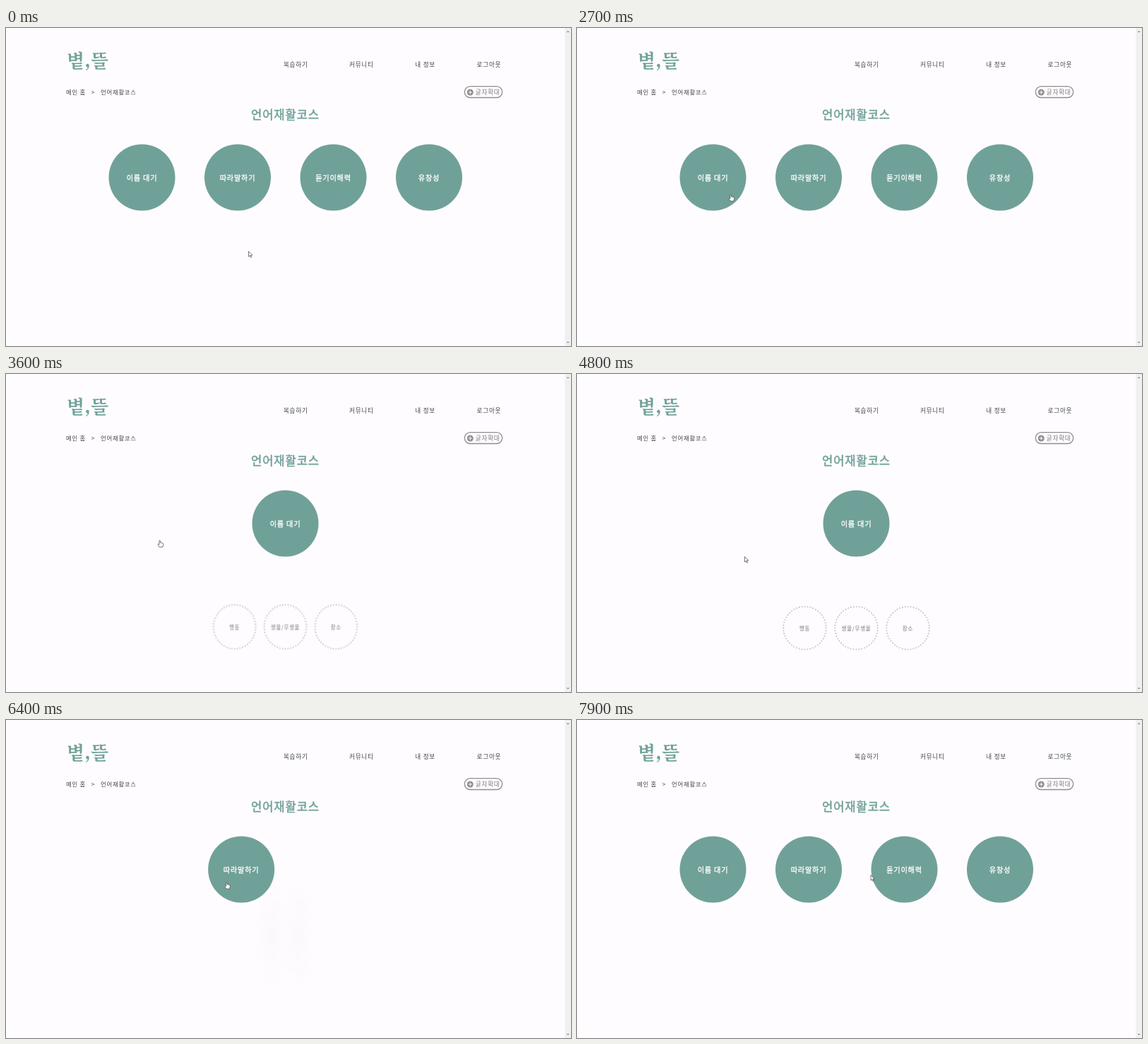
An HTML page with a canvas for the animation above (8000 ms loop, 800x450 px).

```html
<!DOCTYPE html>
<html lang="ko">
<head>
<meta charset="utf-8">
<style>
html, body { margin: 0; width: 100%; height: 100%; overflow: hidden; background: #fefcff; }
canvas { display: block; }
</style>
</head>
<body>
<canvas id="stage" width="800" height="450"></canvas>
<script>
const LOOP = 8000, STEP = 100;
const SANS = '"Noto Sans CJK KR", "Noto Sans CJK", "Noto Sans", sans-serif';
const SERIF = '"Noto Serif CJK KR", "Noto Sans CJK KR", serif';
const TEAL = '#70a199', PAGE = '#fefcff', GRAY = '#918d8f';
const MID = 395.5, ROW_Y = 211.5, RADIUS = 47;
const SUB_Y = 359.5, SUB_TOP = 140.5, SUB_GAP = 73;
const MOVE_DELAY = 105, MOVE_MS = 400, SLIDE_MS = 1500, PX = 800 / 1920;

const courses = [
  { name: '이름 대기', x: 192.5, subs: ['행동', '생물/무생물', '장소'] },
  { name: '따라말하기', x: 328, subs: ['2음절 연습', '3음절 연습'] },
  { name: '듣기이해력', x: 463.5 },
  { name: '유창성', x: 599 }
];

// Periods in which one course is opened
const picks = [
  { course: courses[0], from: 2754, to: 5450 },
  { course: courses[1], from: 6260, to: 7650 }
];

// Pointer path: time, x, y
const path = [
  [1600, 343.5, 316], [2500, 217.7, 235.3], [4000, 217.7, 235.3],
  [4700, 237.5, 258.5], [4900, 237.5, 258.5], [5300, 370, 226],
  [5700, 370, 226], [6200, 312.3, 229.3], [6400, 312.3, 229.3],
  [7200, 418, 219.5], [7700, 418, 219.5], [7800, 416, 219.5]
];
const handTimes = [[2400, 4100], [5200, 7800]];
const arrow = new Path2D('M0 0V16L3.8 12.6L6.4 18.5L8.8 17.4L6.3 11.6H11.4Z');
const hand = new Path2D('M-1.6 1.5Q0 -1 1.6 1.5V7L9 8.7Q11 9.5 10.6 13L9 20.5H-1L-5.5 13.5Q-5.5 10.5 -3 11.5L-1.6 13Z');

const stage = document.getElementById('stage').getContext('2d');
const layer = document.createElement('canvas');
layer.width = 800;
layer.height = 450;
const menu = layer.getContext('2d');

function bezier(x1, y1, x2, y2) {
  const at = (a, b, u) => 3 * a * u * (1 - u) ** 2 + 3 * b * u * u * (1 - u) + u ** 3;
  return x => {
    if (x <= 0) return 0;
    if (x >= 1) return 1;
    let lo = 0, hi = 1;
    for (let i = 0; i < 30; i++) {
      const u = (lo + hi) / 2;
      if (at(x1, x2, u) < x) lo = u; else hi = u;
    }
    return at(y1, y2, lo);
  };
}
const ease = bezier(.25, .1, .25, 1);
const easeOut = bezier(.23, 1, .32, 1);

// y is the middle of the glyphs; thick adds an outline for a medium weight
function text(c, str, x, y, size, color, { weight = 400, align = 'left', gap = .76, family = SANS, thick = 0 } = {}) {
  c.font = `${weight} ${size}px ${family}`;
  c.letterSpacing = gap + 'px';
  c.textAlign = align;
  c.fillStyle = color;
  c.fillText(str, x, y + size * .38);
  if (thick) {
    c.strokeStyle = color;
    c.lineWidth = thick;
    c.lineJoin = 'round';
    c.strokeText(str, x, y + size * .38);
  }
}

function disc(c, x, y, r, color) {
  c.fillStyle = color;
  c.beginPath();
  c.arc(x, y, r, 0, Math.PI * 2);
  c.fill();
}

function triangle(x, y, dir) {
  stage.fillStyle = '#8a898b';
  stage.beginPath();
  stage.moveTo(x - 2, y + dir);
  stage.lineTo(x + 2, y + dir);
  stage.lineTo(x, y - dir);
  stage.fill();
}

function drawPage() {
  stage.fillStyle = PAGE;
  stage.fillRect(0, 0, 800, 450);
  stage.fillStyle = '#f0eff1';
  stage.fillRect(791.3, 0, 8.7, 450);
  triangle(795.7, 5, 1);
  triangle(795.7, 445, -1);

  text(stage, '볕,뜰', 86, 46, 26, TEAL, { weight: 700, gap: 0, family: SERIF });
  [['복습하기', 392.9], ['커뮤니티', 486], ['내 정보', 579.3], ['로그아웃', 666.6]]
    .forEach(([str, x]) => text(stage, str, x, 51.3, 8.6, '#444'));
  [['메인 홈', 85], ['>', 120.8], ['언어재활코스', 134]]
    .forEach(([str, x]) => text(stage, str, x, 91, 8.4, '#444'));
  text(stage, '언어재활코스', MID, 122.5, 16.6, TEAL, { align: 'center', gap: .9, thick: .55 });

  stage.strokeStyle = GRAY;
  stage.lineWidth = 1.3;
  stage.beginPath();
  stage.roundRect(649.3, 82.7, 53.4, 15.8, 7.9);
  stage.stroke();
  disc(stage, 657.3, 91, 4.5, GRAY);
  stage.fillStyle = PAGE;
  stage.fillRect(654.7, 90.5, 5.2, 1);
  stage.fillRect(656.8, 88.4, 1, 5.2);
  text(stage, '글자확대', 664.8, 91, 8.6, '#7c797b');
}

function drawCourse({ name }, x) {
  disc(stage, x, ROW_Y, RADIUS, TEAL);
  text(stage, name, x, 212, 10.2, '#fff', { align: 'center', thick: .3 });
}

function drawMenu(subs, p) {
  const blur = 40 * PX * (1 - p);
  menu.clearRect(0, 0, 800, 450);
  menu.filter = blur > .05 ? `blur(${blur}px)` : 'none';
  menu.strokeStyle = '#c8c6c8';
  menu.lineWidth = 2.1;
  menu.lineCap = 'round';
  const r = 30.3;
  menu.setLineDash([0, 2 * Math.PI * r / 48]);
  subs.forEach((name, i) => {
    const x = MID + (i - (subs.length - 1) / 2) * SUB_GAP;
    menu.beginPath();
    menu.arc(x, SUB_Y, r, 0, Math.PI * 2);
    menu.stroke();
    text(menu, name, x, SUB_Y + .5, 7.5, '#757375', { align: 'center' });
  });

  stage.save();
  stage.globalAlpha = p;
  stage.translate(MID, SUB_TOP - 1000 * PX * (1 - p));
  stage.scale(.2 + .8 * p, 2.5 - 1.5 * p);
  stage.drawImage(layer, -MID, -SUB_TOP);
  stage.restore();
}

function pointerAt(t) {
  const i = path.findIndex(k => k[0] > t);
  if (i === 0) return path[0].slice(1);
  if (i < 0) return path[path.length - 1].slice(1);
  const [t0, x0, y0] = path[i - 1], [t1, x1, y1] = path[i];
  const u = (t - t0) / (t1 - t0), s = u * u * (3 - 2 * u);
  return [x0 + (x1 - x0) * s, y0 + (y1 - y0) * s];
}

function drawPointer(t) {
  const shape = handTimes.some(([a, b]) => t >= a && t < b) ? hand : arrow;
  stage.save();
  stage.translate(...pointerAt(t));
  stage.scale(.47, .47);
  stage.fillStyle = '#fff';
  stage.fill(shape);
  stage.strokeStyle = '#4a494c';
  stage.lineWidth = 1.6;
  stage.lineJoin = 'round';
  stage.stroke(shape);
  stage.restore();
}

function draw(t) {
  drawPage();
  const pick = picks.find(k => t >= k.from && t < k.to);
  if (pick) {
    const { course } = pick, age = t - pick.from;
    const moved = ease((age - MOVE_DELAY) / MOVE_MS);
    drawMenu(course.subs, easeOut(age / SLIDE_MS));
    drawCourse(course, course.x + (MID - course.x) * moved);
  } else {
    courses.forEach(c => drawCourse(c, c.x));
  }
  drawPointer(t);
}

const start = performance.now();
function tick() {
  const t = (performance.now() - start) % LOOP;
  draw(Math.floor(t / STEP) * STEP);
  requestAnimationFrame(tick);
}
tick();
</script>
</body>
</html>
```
---
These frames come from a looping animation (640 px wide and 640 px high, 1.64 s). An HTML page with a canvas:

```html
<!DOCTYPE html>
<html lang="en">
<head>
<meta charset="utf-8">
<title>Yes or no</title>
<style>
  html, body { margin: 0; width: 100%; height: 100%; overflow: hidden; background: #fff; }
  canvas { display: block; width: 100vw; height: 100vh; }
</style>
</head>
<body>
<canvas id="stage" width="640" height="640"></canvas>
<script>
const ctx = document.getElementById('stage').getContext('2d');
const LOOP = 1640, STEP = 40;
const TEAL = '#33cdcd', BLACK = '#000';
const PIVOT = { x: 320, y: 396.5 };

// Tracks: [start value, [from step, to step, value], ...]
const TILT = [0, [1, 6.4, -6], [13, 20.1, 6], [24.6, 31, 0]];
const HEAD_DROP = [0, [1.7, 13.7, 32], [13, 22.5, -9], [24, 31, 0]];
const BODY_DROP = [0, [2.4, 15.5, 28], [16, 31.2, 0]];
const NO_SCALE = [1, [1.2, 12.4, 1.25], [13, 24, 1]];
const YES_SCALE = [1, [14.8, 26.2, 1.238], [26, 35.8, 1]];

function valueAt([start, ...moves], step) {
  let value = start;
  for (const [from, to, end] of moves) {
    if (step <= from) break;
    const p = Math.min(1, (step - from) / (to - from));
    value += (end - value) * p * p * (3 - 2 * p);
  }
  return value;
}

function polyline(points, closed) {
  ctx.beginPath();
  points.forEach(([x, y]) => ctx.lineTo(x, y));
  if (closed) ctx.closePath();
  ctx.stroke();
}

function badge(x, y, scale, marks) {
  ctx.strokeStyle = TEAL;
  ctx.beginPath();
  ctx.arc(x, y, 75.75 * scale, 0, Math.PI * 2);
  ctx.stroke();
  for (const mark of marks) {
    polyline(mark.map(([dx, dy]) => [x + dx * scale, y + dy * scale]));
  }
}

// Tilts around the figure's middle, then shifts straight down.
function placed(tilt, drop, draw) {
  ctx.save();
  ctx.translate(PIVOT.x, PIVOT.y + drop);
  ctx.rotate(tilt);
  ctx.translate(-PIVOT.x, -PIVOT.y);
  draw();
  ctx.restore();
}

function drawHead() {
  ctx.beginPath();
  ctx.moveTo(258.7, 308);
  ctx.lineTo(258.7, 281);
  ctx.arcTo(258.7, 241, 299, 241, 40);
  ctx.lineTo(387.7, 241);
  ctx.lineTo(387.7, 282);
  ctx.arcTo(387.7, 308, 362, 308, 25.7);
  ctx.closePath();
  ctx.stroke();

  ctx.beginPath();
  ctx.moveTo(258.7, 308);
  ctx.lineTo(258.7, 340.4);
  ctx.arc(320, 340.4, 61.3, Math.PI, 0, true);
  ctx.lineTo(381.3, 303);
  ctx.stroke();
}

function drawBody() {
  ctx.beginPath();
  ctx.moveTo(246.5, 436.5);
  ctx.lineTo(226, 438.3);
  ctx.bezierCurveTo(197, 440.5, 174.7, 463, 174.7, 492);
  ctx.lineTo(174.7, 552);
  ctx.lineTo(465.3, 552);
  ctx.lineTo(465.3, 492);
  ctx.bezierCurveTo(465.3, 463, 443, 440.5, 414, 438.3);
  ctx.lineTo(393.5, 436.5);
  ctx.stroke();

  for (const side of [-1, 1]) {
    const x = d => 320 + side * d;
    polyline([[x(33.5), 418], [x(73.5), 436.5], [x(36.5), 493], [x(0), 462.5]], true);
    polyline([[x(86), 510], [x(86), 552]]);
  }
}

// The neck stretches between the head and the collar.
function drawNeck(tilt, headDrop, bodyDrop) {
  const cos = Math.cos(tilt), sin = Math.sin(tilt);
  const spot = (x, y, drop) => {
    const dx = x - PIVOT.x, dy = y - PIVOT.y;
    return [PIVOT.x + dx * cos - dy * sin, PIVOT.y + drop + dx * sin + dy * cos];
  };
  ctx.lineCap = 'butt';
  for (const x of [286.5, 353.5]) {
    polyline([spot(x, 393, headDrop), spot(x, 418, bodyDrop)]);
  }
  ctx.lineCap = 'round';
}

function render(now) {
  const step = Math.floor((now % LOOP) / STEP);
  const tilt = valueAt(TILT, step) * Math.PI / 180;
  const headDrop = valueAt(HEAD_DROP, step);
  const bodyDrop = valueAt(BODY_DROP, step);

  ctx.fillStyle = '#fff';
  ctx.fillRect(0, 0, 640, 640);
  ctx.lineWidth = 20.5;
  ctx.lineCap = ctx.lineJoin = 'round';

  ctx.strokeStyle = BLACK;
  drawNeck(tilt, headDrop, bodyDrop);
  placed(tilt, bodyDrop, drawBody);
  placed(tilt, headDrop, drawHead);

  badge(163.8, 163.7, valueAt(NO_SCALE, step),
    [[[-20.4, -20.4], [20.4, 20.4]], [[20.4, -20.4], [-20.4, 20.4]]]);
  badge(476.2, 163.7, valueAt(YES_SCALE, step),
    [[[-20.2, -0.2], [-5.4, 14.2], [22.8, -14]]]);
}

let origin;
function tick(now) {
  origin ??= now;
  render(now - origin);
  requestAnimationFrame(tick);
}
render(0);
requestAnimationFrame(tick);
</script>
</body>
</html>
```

#### Requirement
Please return a copy of each line in the entries that has the string "Math".

#### Result below
  c.arc(x, y, r, 0, Math.PI * 2);
  menu.setLineDash([0, 2 * Math.PI * r / 48]);
    menu.arc(x, SUB_Y, r, 0, Math.PI * 2);
  draw(Math.floor(t / STEP) * STEP);
    const p = Math.min(1, (step - from) / (to - from));
  ctx.arc(x, y, 75.75 * scale, 0, Math.PI * 2);
  ctx.arc(320, 340.4, 61.3, Math.PI, 0, true);
  const cos = Math.cos(tilt), sin = Math.sin(tilt);
  const step = Math.floor((now % LOOP) / STEP);
  const tilt = valueAt(TILT, step) * Math.PI / 180;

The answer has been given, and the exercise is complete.